While camera bags are really specifically designed to be gender neutral lots of the time, Think Tank recently announced a whole new lineup targeting just women photographers. They’re called the Lily Deanne lineup and they were designed by Think Tank Co-Founder and Pulitzer Prize-winner Deanne Fitzmaurice, and long-time Think Tank designer Lily Fisher.
All images by German Roque. Used with permission
German Roque is a 27 year old New Orleans, LA-based portrait photographer who, through his photography, demonstrates incredible relationships with his subjects. Any portrait photographer will tell you how important this is: from senior portraits to film shooters. German not only does this, but balances out the technical aspects through his incredible and creative use of lighting and shadows to tell stories about people and make them look their best.
Most of all though, German is all about developing a rapport with his portrait subject before the shooting even begins. And as some photojournalists will tell you, trust is the biggest part of any photographer’s work.
But it wasn’t always that way: German started out photographing cars just for fun.
All images by Jason Arber. Used with permission.
Photographer Jason Arber spent a number of years as a print designer mostly creating record sleeves, including a limited edition boxset of Oasis singles in the shape of a cigarette box (and an even rarer version in the shape of a Vox amplifier), and a limited edition metal box version of Janet Jackson’s Design of a Decade. As the internet era arrived, he migrated into web design, creating sites for the BBC and MTV, and co-founding the hugely popular online design and culture magazine, Pixelsurgeon, with my illustrator and photographer buddy Richie May, who is a frequent collaborator to this day.

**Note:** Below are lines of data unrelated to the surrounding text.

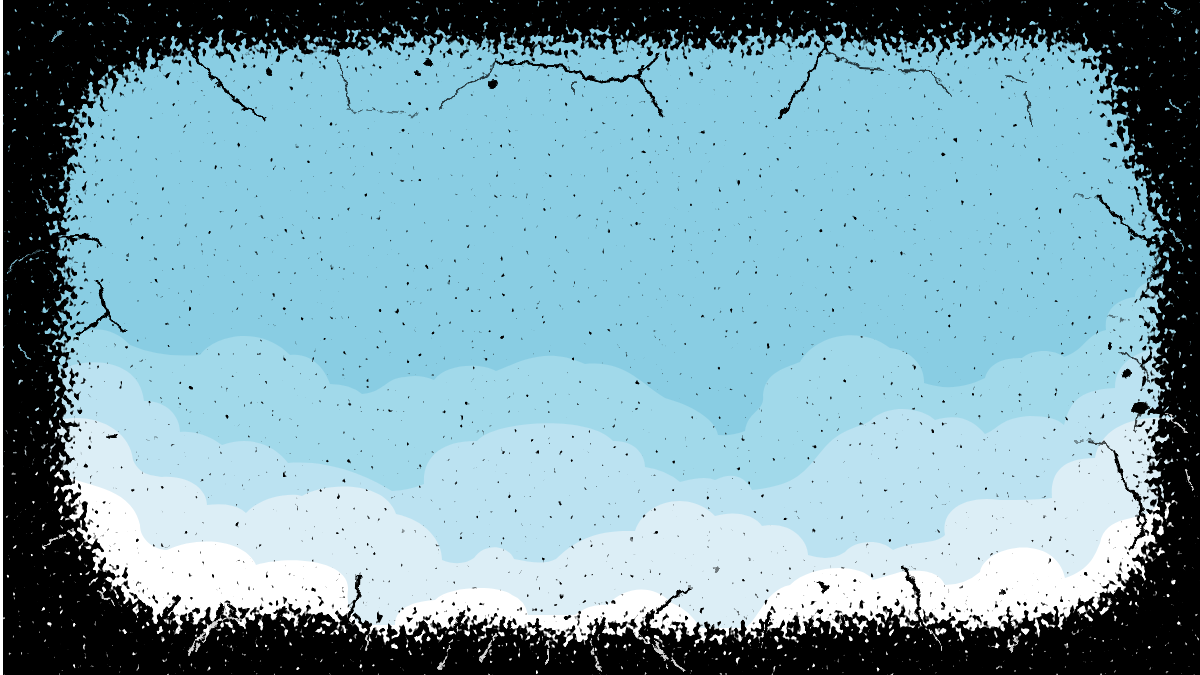
<!DOCTYPE html>
<html lang="en">
<head>
<meta charset="utf-8">
<title>Cloudy sky with grunge frame</title>
<style>
:root {
  --sky: #89cde3;
  --cloud-far: #a1d9ea;
  --cloud-mid: #bbe2f1;
  --cloud-near: #dceef6;
  --cloud-front: #fff;
  --ink: #000;
}
html, body { margin: 0; overflow: hidden; }
.scene { display: block; width: 1200px; height: 675px; background: var(--sky); }
.far { fill: var(--cloud-far); }
.mid { fill: var(--cloud-mid); }
.near { fill: var(--cloud-near); }
.front, .edge { fill: var(--cloud-front); }
.frame, .specks { fill: var(--ink); }
.cracks, .tufts, .scratches { fill: none; stroke: var(--ink); stroke-linecap: round; stroke-linejoin: round; }
.cracks .bold { stroke-width: 3; }
.cracks .fine { stroke-width: 1.8; opacity: .75; }
.cracks .faint { stroke-width: 1.5; opacity: .5; stroke-dasharray: 9 4 3 5; }
.tufts { stroke-width: 4; }
.scratches { stroke: var(--cloud-front); stroke-width: 2; stroke-dasharray: 14 3 6 4; opacity: .85; }
.scratches .tinted { stroke: var(--sky); }
</style>
</head>
<body>
<svg class="scene" viewBox="0 0 1200 675" role="img" aria-label="Layered clouds in a blue sky inside a rough black frame">
  <defs>
    <filter id="grunge" filterUnits="userSpaceOnUse" x="-100" y="-100" width="1400" height="875" color-interpolation-filters="sRGB">
      <feGaussianBlur in="SourceAlpha" stdDeviation="17" result="soft"/>
      <feTurbulence type="fractalNoise" baseFrequency="0.17 0.14" numOctaves="2" seed="8"/>
      <feColorMatrix values="0 0 0 0 0  0 0 0 0 0  0 0 0 0 0  0 0 0 1 0" result="grain"/>
      <feComposite in="soft" in2="grain" operator="arithmetic" k2="1.25" k3="2.2" k4="-1.25"/>
      <feComponentTransfer>
        <feFuncA type="linear" slope="5" intercept="-2"/>
      </feComponentTransfer>
    </filter>
    <filter id="rough" filterUnits="userSpaceOnUse" x="0" y="0" width="1200" height="675">
      <feTurbulence type="fractalNoise" baseFrequency="0.12" numOctaves="2" seed="3"/>
      <feDisplacementMap in="SourceGraphic" scale="9" xChannelSelector="R" yChannelSelector="G"/>
    </filter>
  </defs>

  <g class="clouds">
    <path class="far" d="M0 345L70 338Q104 318 130 345Q160 358 200 355C215 335 260 325 290 355C310 352 325 368 330 384Q350 384 362 394C385 392 385 378 405 377Q420 374 434 380C445 364 480 362 496 371C520 362 545 346 585 364C625 360 640 383 665 398C690 405 715 418 718 435Q733 436 745 431C748 410 765 412 763 395C765 372 785 368 800 362C815 335 860 325 890 348C910 350 925 365 924 383C945 390 965 388 985 378C990 360 1010 358 1022 358C1035 348 1055 350 1064 357C1085 350 1085 335 1106 330C1103 305 1125 298 1135 297C1135 285 1150 280 1165 278H1200V675H0Z"/>
    <path class="mid" d="M0 375L60 370C90 355 140 360 144 401C165 400 180 415 180 432C200 430 215 440 222 445C250 435 275 445 288 463C330 460 365 475 392 491Q410 490 424 484C422 455 445 440 477 441C495 420 590 415 613 441C635 440 645 455 645 467Q666 470 680 482Q705 475 715 480Q740 468 752 490C800 485 805 470 825 447C845 425 865 428 873 418C895 402 925 410 935 420C960 412 975 422 985 434C1000 428 1000 418 1030 416Q1055 416 1064 425C1070 405 1075 390 1115 388C1115 360 1140 350 1170 345H1200V675H0Z"/>
    <path class="near" d="M0 425L60 420C95 412 130 430 133 460C140 475 150 475 162 477C190 475 207 490 207 505Q235 502 246 513C260 497 290 492 302 496C325 482 385 480 396 514C425 520 442 540 442 560C455 565 465 564 474 558C485 542 508 545 514 559C530 562 545 565 556 559C580 535 605 530 635 531C645 500 690 490 715 516C735 510 755 515 762 526C790 520 808 540 808 555Q830 562 845 552C855 540 880 538 893 550C915 540 935 545 945 535C940 510 965 495 1000 500Q1040 500 1052 498C1050 475 1060 458 1095 458C1100 430 1130 415 1170 418H1200V675H0Z"/>
    <path class="front" d="M0 470H60C70 488 130 480 140 525C140 540 155 550 167 550C200 535 245 540 256 565C290 555 350 560 348 590Q345 610 360 625H395C395 605 420 601 435 600C450 585 500 585 512 595Q525 600 528 615H575Q590 603 608 605C625 585 655 585 670 602Q690 610 700 628H745C760 618 765 590 790 585C810 565 860 562 873 580Q890 575 900 572C930 568 940 575 945 585Q965 585 980 572C985 545 1055 532 1065 578C1090 570 1095 555 1100 543C1105 515 1140 520 1150 512L1170 495H1200V675H0Z"/>
  </g>

  <path class="frame" filter="url(#grunge)" fill-rule="evenodd" d="M-100-100H1300V775H-100ZM200 46L300 50L420 40L520 46L610 40L700 47L820 38L900 48L1000 40L1090 46L1112 90L1125 150L1152 195L1160 250L1152 320L1158 400L1150 470L1158 530L1130 580L1080 612L980 626L890 616L800 624L720 634L640 624L560 636L470 620L400 634L310 612L240 616L160 622L110 580L84 530L64 470L68 400L62 330L72 280L60 235L72 170L82 105L120 72Z"/>

  <g class="tufts" filter="url(#rough)">
    <path d="M120 645L148 608M142 650L176 600M170 660L192 612M205 655L222 606M240 650L232 604M262 645L285 608M300 650L318 618M345 660L350 612M405 655L424 622M450 650L462 612M500 655L510 622M545 660L536 620M590 655L604 620M640 655L652 610M700 660L712 628M760 650L770 612M800 650L812 620M850 655L842 618M880 650L890 610M945 650L950 620M1000 650L1012 618M1065 640L1080 604M1105 625L1118 590"/>
  </g>

  <g class="scratches" filter="url(#rough)">
    <path d="M190 652Q210 618 238 618M216 622L196 650M366 650L372 626M480 662L496 634M548 664V638M630 628L684 672M655 640L668 668M932 632L942 650M1010 650L1022 632M45 545L72 530M98 590L116 606M1185 432L1166 412M1186 470L1192 490M440 668L452 640M600 670L590 640"/>
    <path class="tinted" d="M6 272Q20 255 44 250M50 210L40 190M20 350L32 362M1165 2L1178 14M1172 230L1184 250M120 12L130 24M52 40L64 28M1170 100L1180 112"/>
  </g>

  <g class="cracks" filter="url(#rough)">
    <path class="bold" d="M192 54L214 78L236 102L264 118M496 62L560 66L602 82L638 76L660 54M638 76L652 98L663 116M828 42L814 68L798 92L780 116M66 237L88 236L101 244M78 334L108 314L124 330M98 280L103 302L108 314M1100 198L1122 222L1140 238L1160 244M1115 452L1121 478L1140 500L1145 528L1130 550M904 568L918 592V616L936 650M359 576L358 596L348 616M690 588L672 598L656 612"/>
    <path class="fine" d="M440 108L458 90L490 72L496 58M338 60L346 84L350 108M574 92V82M828 52L862 68L884 70M898 71L930 72L950 95M1008 76L1026 82M1027 92L1031 126M1088 442L1106 444L1115 452M1160 250L1150 280L1140 300M1118 350L1140 362L1150 382M8 270L30 255L66 237M1136 430L1142 408"/>
    <path class="faint" d="M346 110L384 112L418 115M1074 195L1100 198M1074 441H1092M1108 316L1130 320M1130 62L1148 90"/>
  </g>

  <g class="specks" filter="url(#rough)">
    <circle cx="428" cy="62" r="4"/>
    <circle cx="417" cy="73" r="3"/>
    <circle cx="493" cy="84" r="4"/>
    <circle cx="270" cy="72" r="3"/>
    <circle cx="1110" cy="346" r="3"/>
    <circle cx="1127" cy="375" r="4"/>
    <ellipse cx="1141" cy="408" rx="9" ry="4"/>
    <ellipse cx="113" cy="437" rx="6" ry="2"/>
    <path d="M815 580L830 586L824 593Z"/>
    <circle cx="716" cy="570" r="3" opacity=".5"/>
    <circle cx="1002" cy="592" r="2"/>
    <circle cx="128" cy="255" r="2" opacity=".6"/>
    <circle cx="98" cy="186" r="2" opacity=".6"/>
    <circle cx="176" cy="598" r="3"/>
  </g>

  <rect class="edge" width="3" height="675"/>
</svg>
</body>
</html>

During our recent call for strobist style portraits, Jason reached out to us showcasing a specific project for a fashion label called Persons Unknown. But we also discovered lots more of his excellent and unorthodox portraiture.
When it comes to creating portrait photos, you’ll need to understand that the process is in some ways a collaborative effort. But it also requires empathy, understanding and a creative vision. You’ll need to be specific about posing, and have a knowledge of how the person will actually look on camera. The best way to do that is to go ahead and make lots of mistakes, figure out solutions, apply them and re-shoot.

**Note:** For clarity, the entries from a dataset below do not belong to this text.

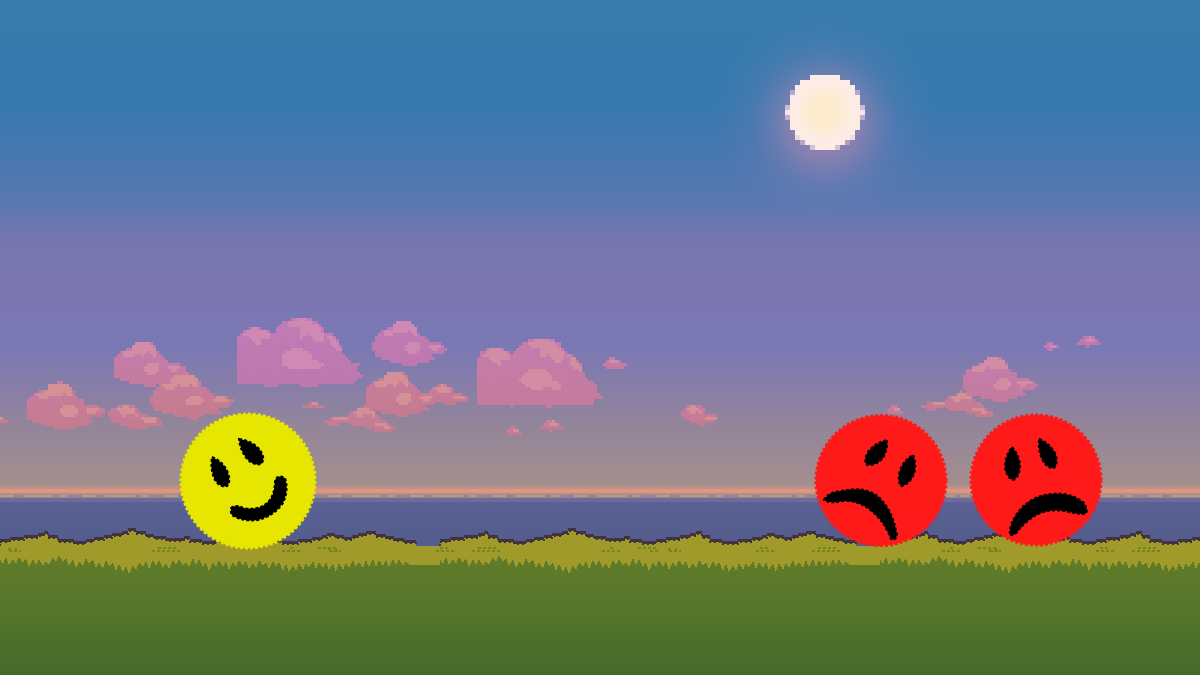
<!DOCTYPE html>
<html lang="en">
<head>
<meta charset="utf-8">
<title>Smiley meadow at dusk</title>
<style>
:root {
  --happy: #e6e600;
  --sad: #ff1a1a;
  --ink: #000;
  --moon: #fdebe6;
  --moon-core: #fdebcd;
  --edge-dark: #43323f;
  --meadow: #a09a2b;
  --tuft: #76861f;
}
html, body { margin: 0; height: 100%; overflow: hidden; background: #367bad; }
.scene { display: block; width: 1200px; height: 675px; }
.pixel-art { shape-rendering: crispEdges; }
.high { --body: url(#cloud-high); --light: #cf89b2; }
.mid { --body: url(#cloud-mid); --light: #d28ca4; }
.low { --body: url(#cloud-low); --light: #d58f96; }
.cloud-body { fill: var(--body); }
.cloud-light { fill: var(--light); }
.happy { fill: var(--happy); stroke: var(--happy); }
.sad { fill: var(--sad); stroke: var(--sad); }
.head { stroke-width: 3; stroke-dasharray: 3 2; }
.features { fill: var(--ink); stroke: var(--ink); stroke-width: 2; stroke-dasharray: 3 2; }
.tufts { stroke: var(--tuft); stroke-width: 2; fill: none; }
</style>
</head>
<body>
<svg class="scene" viewBox="0 0 1200 675" role="img" aria-label="One happy yellow face and two sad red faces on a meadow by the sea at dusk">
  <defs>
    <linearGradient id="sky" gradientUnits="userSpaceOnUse" x1="0" y1="0" x2="0" y2="490">
      <stop offset="0" stop-color="#377cac"/>
      <stop offset=".2" stop-color="#367aaf"/>
      <stop offset=".29" stop-color="#4278b0"/>
      <stop offset=".42" stop-color="#5b77b1"/>
      <stop offset=".5" stop-color="#7876b0"/>
      <stop offset=".6" stop-color="#7c76b1"/>
      <stop offset=".7" stop-color="#7a79b4"/>
      <stop offset=".78" stop-color="#877ea8"/>
      <stop offset=".88" stop-color="#978796"/>
      <stop offset="1" stop-color="#a8908a"/>
    </linearGradient>
    <linearGradient id="sea" x1="0" y1="0" x2="0" y2="1">
      <stop offset="0" stop-color="#5b6094"/>
      <stop offset="1" stop-color="#535c8c"/>
    </linearGradient>
    <linearGradient id="grass" gradientUnits="userSpaceOnUse" x1="0" y1="555" x2="0" y2="675">
      <stop offset="0" stop-color="#617c29"/>
      <stop offset=".5" stop-color="#54752b"/>
      <stop offset="1" stop-color="#45692d"/>
    </linearGradient>
    <linearGradient id="cloud-high" x1="0" y1="0" x2="0" y2="1">
      <stop offset="0" stop-color="#c17bb6"/><stop offset="1" stop-color="#bd78ae"/>
    </linearGradient>
    <linearGradient id="cloud-mid" x1="0" y1="0" x2="0" y2="1">
      <stop offset="0" stop-color="#c47cb0"/><stop offset="1" stop-color="#c47b9b"/>
    </linearGradient>
    <linearGradient id="cloud-low" x1="0" y1="0" x2="0" y2="1">
      <stop offset="0" stop-color="#c87d9f"/><stop offset="1" stop-color="#c47b8d"/>
    </linearGradient>
    <radialGradient id="glow">
      <stop offset="0" stop-color="#c88bb0" stop-opacity=".85"/>
      <stop offset=".35" stop-color="#a884b2" stop-opacity=".6"/>
      <stop offset=".65" stop-color="#7f7db2" stop-opacity=".22"/>
      <stop offset="1" stop-color="#6179b0" stop-opacity="0"/>
    </radialGradient>
    <radialGradient id="moon-face">
      <stop offset="0" stop-color="var(--moon-core)"/>
      <stop offset=".4" stop-color="var(--moon-core)"/>
      <stop offset=".75" stop-color="var(--moon)"/>
    </radialGradient>
    <pattern id="dither" width="4" height="4" patternUnits="userSpaceOnUse">
      <path d="M0 0h2v2H0zM2 2h2v2H2z" fill="#7274b8" fill-opacity=".13"/>
    </pattern>
    <filter id="pixels-small" filterUnits="userSpaceOnUse" x="0" y="0" width="1200" height="675" color-interpolation-filters="sRGB">
      <feFlood x="1" y="1" width="1" height="1" flood-color="#000"/>
      <feComposite x="0" y="0" width="3" height="3" operator="over" in2="SourceGraphic" result="cell"/>
      <feFlood x="1" y="1" width="1" height="1" flood-color="#000" result="dot"/>
      <feOffset in="dot" x="0" y="0" width="3" height="3" dx="0" dy="0"/>
      <feTile result="grid"/>
      <feComposite in="SourceGraphic" in2="grid" operator="in"/>
      <feMorphology operator="dilate" radius="1"/>
    </filter>
    <filter id="pixels-large" filterUnits="userSpaceOnUse" x="0" y="0" width="1200" height="675" color-interpolation-filters="sRGB">
      <feFlood x="2" y="2" width="1" height="1" flood-color="#000"/>
      <feOffset x="0" y="0" width="5" height="5" dx="0" dy="0"/>
      <feTile result="grid"/>
      <feComposite in="SourceGraphic" in2="grid" operator="in"/>
      <feMorphology operator="dilate" radius="2"/>
    </filter>

    <g id="cloud-big">
      <path class="cloud-body" d="M0 66V22Q2 10 18 10Q32 10 36 18Q42 0 64 0Q84 0 88 14Q104 18 106 34Q108 42 122 46L118 52L128 60L114 63L118 66L88 66L74 69L50 66L34 69L20 66Z"/>
      <path class="cloud-light" d="M6 18Q10 10 20 10Q32 12 34 22L26 20L22 28L12 20ZM48 7Q60-2 74 3Q88 10 87 22L80 26L70 16L64 20L62 10ZM43 42L50 32L62 30L72 34L76 42L86 46L84 51L66 50L60 53L48 49ZM90 16Q102 20 105 34L96 30Z"/>
    </g>
    <g id="cloud-medium">
      <path class="cloud-body" d="M0 30Q-1 14 12 10Q16 5 20 8Q24 0 32 0Q44 2 45 13Q54 16 56 23L66 23L75 28L70 34L60 35L64 40L46 43L40 47L28 44L10 40L2 36Z"/>
      <path class="cloud-light" d="M8 14Q12 8 18 11L20 4Q30-3 40 4Q46 10 43 16L36 11L29 15L26 11L18 17ZM30 29L36 22L45 22L48 28L44 33L34 33ZM54 25L66 24L70 29L58 30Z"/>
    </g>
    <g id="cloud-flat">
      <path class="cloud-body" d="M0 15L10 11L24 10L30 5L36 6L40 0L50 3L54 9L62 15L74 23L66 27L50 24L40 20L24 18L6 19Z"/>
      <path class="cloud-light" d="M30 6L40 1L50 5L52 10L42 8L36 11ZM10 12L22 11L26 14L14 15ZM50 17L62 17L66 22L56 21Z"/>
    </g>
    <g id="cloud-small">
      <path class="cloud-body" d="M0 9L5 3L14 0L22 3L26 9L36 11L40 17L30 18L24 22L14 19L4 15Z"/>
      <path class="cloud-light" d="M6 4L14 1L20 4L22 10L16 8L12 11ZM24 12L34 12L36 15L27 16Z"/>
    </g>
    <g id="cloud-wisp">
      <path class="cloud-body" d="M0 8L6 5L10 0L18 1L21 5L28 7L24 10L12 12L6 10Z"/>
      <path class="cloud-light" d="M10 3L17 2L20 6L12 6Z"/>
    </g>

    <path id="ridge" d="M0 541h10v-2h14v-2h14v-2h6v-2h4v4h10v4h16v2h12v-2h8v-2h10v-2h8v-2h10v-2h6v-3h8v3h10v3h8v2h12v2h18v-2h6v3h12v2h14v-2h10v-2h14v-2h10v-2h6v-2h6v4h8v4h12v2h16v-2h14v-2h10v-2h5v-2h8v2h9v2h8v-2h6v-2h8v-2h10v3h10v2h8v2h10v2h12V575H0Z"/>
    <path id="blades" d="M0 559l3 5 3-7 3 8 4-6 3 5 3-7 4 6 3-5 3 9 4-8 3 6 3-6 4 7 3-5 3 4 4-8 3 5 3-7 4 7 3-4 3 8 4-7 3 9 3-6 4 4 3-8 3 6 4-5 3 9 3-6 4 7 3-9 3 6 4-4 3 9 3-7 4 8 3-6 3 8 4-9 3 5 3-7 4 4 3-6 3 8 4-9 3 6 3-6 4 8 3-5 3 6 4-9 3 5 3-6 4 7 3-4 3 5 4-9 3 7 3-6 4 8 3-5 3 9 4-9 3 5 3-7 4 7 3-6 3 9 4-8 3 5 3-7 4 6 3-5 3 8 4-6 3 5 3-8 4 6 3-4 3 7 4-8 3 6 3-5 4 9 3-7 3 8 4-7 3 6 3-8 4 7 3-7 3 5 4-7 3 8 3-7 4 6 3-6 3 8 4-7 3 9 3-9 4 7 3-7 3 5 4-8 3 7 3-5 4 6 3-8 3 7 4-8 3 8 3-7 4 6 3-6 3 7 4-8 3 6 3-6 4 7 3-5 3 4H440V580H0Z"/>
    <path id="tuft-row" d="M9 551h12M8 549h3M15 549h2M152 551h28M158 548h18M282 551h18M290 548h4M318 548h18M330 551h8M436 551h20M440 548h10" stroke-dasharray="3 2"/>
  </defs>

  <g id="backdrop">
    <rect width="1200" height="490" fill="url(#sky)"/>
    <rect y="332" width="1200" height="152" fill="url(#dither)"/>
  </g>

  <g id="moon">
    <circle cx="825" cy="122" r="112" fill="url(#glow)"/>
    <circle cx="825" cy="112" r="38" fill="url(#moon-face)" filter="url(#pixels-large)"/>
  </g>

  <g id="clouds" class="pixel-art" filter="url(#pixels-small)">
    <g class="high">
      <use href="#cloud-big" x="237" y="318"/>
      <use href="#cloud-medium" x="373" y="320"/>
      <use href="#cloud-wisp" x="1075" y="335"/>
      <use href="#cloud-wisp" transform="translate(1040 343) scale(.75 .6)"/>
    </g>
    <g class="mid">
      <use href="#cloud-medium" x="113" y="341"/>
      <use href="#cloud-big" x="477" y="338"/>
      <use href="#cloud-medium" x="963" y="356"/>
      <use href="#cloud-wisp" x="600" y="358"/>
    </g>
    <g class="low">
      <use href="#cloud-medium" transform="translate(151 373) scale(1.1 1)"/>
      <use href="#cloud-medium" transform="translate(26 382) scale(1.08 1.04)"/>
      <use href="#cloud-medium" x="365" y="371"/>
      <use href="#cloud-small" x="429" y="384"/>
      <use href="#cloud-small" transform="translate(107 404) scale(1.4 1.2)"/>
      <use href="#cloud-flat" x="323" y="406"/>
      <use href="#cloud-flat" x="921" y="391"/>
      <use href="#cloud-small" x="680" y="404"/>
      <use href="#cloud-wisp" transform="translate(303 401) scale(.8 .7)"/>
      <use href="#cloud-wisp" transform="translate(503 427) scale(.8 .7)"/>
      <use href="#cloud-wisp" x="537" y="419"/>
      <use href="#cloud-wisp" transform="translate(884 406) scale(.8 .7)"/>
      <use href="#cloud-wisp" transform="translate(-12 417) scale(.8 .6)"/>
    </g>
  </g>

  <g id="water" class="pixel-art">
    <rect y="486" width="1200" height="3" fill="#bd9288"/>
    <rect y="489" width="1200" height="4" fill="#df9580"/>
    <rect y="493" width="1200" height="2" fill="#b08d87"/>
    <rect y="495" width="1200" height="3" fill="#8c8790"/>
    <path d="M0 496H1200" stroke="#a9a08c" stroke-width="2" stroke-dasharray="14 9 30 6 8 15"/>
    <rect y="498" width="1200" height="4" fill="#70699a"/>
    <rect y="502" width="1200" height="45" fill="url(#sea)"/>
  </g>

  <g id="meadow" class="pixel-art">
    <g fill="var(--edge-dark)" transform="translate(0 -2)">
      <use href="#ridge"/><use href="#ridge" x="440"/><use href="#ridge" x="880"/>
    </g>
    <g fill="var(--meadow)" stroke="var(--edge-dark)" stroke-width="2" stroke-dasharray="2 3" transform="translate(0 1)">
      <use href="#ridge"/><use href="#ridge" x="440"/><use href="#ridge" x="880"/>
    </g>
    <rect y="546" width="1200" height="30" fill="var(--meadow)"/>
    <g class="tufts">
      <use href="#tuft-row"/><use href="#tuft-row" x="320"/><use href="#tuft-row" x="660"/><use href="#tuft-row" x="980"/>
    </g>
    <g fill="url(#grass)">
      <use href="#blades"/><use href="#blades" x="440"/><use href="#blades" x="880"/>
    </g>
    <rect y="574" width="1200" height="101" fill="url(#grass)"/>
  </g>

  <g id="happy-face">
    <circle class="head happy" cx="248" cy="481" r="67"/>
    <g class="features">
      <path d="M212 457Q224 462 228 473Q231 482 227 486Q220 488 215 480Q210 470 212 457Z"/>
      <path d="M239 439Q253 441 260 450Q266 459 261 464Q254 466 247 459Q240 450 239 439Z"/>
      <path d="M231 508Q236 504 243 508Q258 511 267 503Q275 496 275 480Q279 474 285 478Q289 490 283 503Q274 516 258 520Q240 522 231 514Z"/>
    </g>
  </g>

  <g id="sad-face-left">
    <circle class="head sad" cx="881" cy="480.5" r="65"/>
    <g class="features">
      <path d="M887 440Q888 449 883 458Q876 466 867 465Q863 461 868 452Q875 443 887 440Z"/>
      <path d="M913 455Q917 464 914 474Q909 485 901 486Q897 481 900 470Q904 460 913 455Z"/>
      <path d="M824 500Q828 492 841 491Q863 486 876 495Q892 507 897 535Q896 541 891 539Q884 520 869 509Q857 500 843 501Q830 504 824 500Z"/>
    </g>
  </g>

  <g id="sad-face-right">
    <circle class="head sad" cx="1036" cy="480" r="65"/>
    <g class="features">
      <path d="M1012 447Q1020 456 1020 467Q1019 478 1013 480Q1006 477 1005 467Q1005 456 1012 447Z"/>
      <path d="M1039 439Q1050 443 1056 455Q1058 465 1054 468Q1047 469 1042 459Q1038 450 1039 439Z"/>
      <path d="M1010 534Q1009 524 1019 511Q1031 496 1051 494Q1072 492 1084 503Q1089 511 1085 514Q1076 514 1065 511Q1046 508 1033 517Q1024 523 1017 532Q1012 537 1010 534Z"/>
    </g>
  </g>
</svg>
</body>
</html>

But to help you along the way, we’ve got an Introduction to Shooting Better Portraits compiling lots of information right here for you.
Want more Useful Photography Tips? Click here.
Besides straightening a subject’s back and adjusting the shoulders, another really important part of the body to look at when shooting portraits are the thighs. Human beings are taught from day one to sit back and sit up straight. When shooting a portrait, this is a giant faux pas.
If a subject sits all the way back in a seat until the backs of their knees touch the edge, then all of the weight is distributed on the rear and their thighs. What this ends up creating is outlines and arches that make your subject look much wider than they actually are. So to make them look more flattering, ask your subject to bring themselves to the near edge of the seat. But in order to make them not fall off, have them sit so that their thighs aren’t on the seat.
In effect, what you’re doing is putting all of the weight on the rear, and making the thighs look much thinner. From here, you can do a multitude of different poses: and we have lists for men and women.
Beyond this, other strategies that you can do have to do with the overall body shape of the person and it can number anything from:
– Crossing their legs
– Sitting with the legs apart
– Stretching them out and having one foot crossed over the other
It all depends on what kind of body language you’re trying to get across in the photo.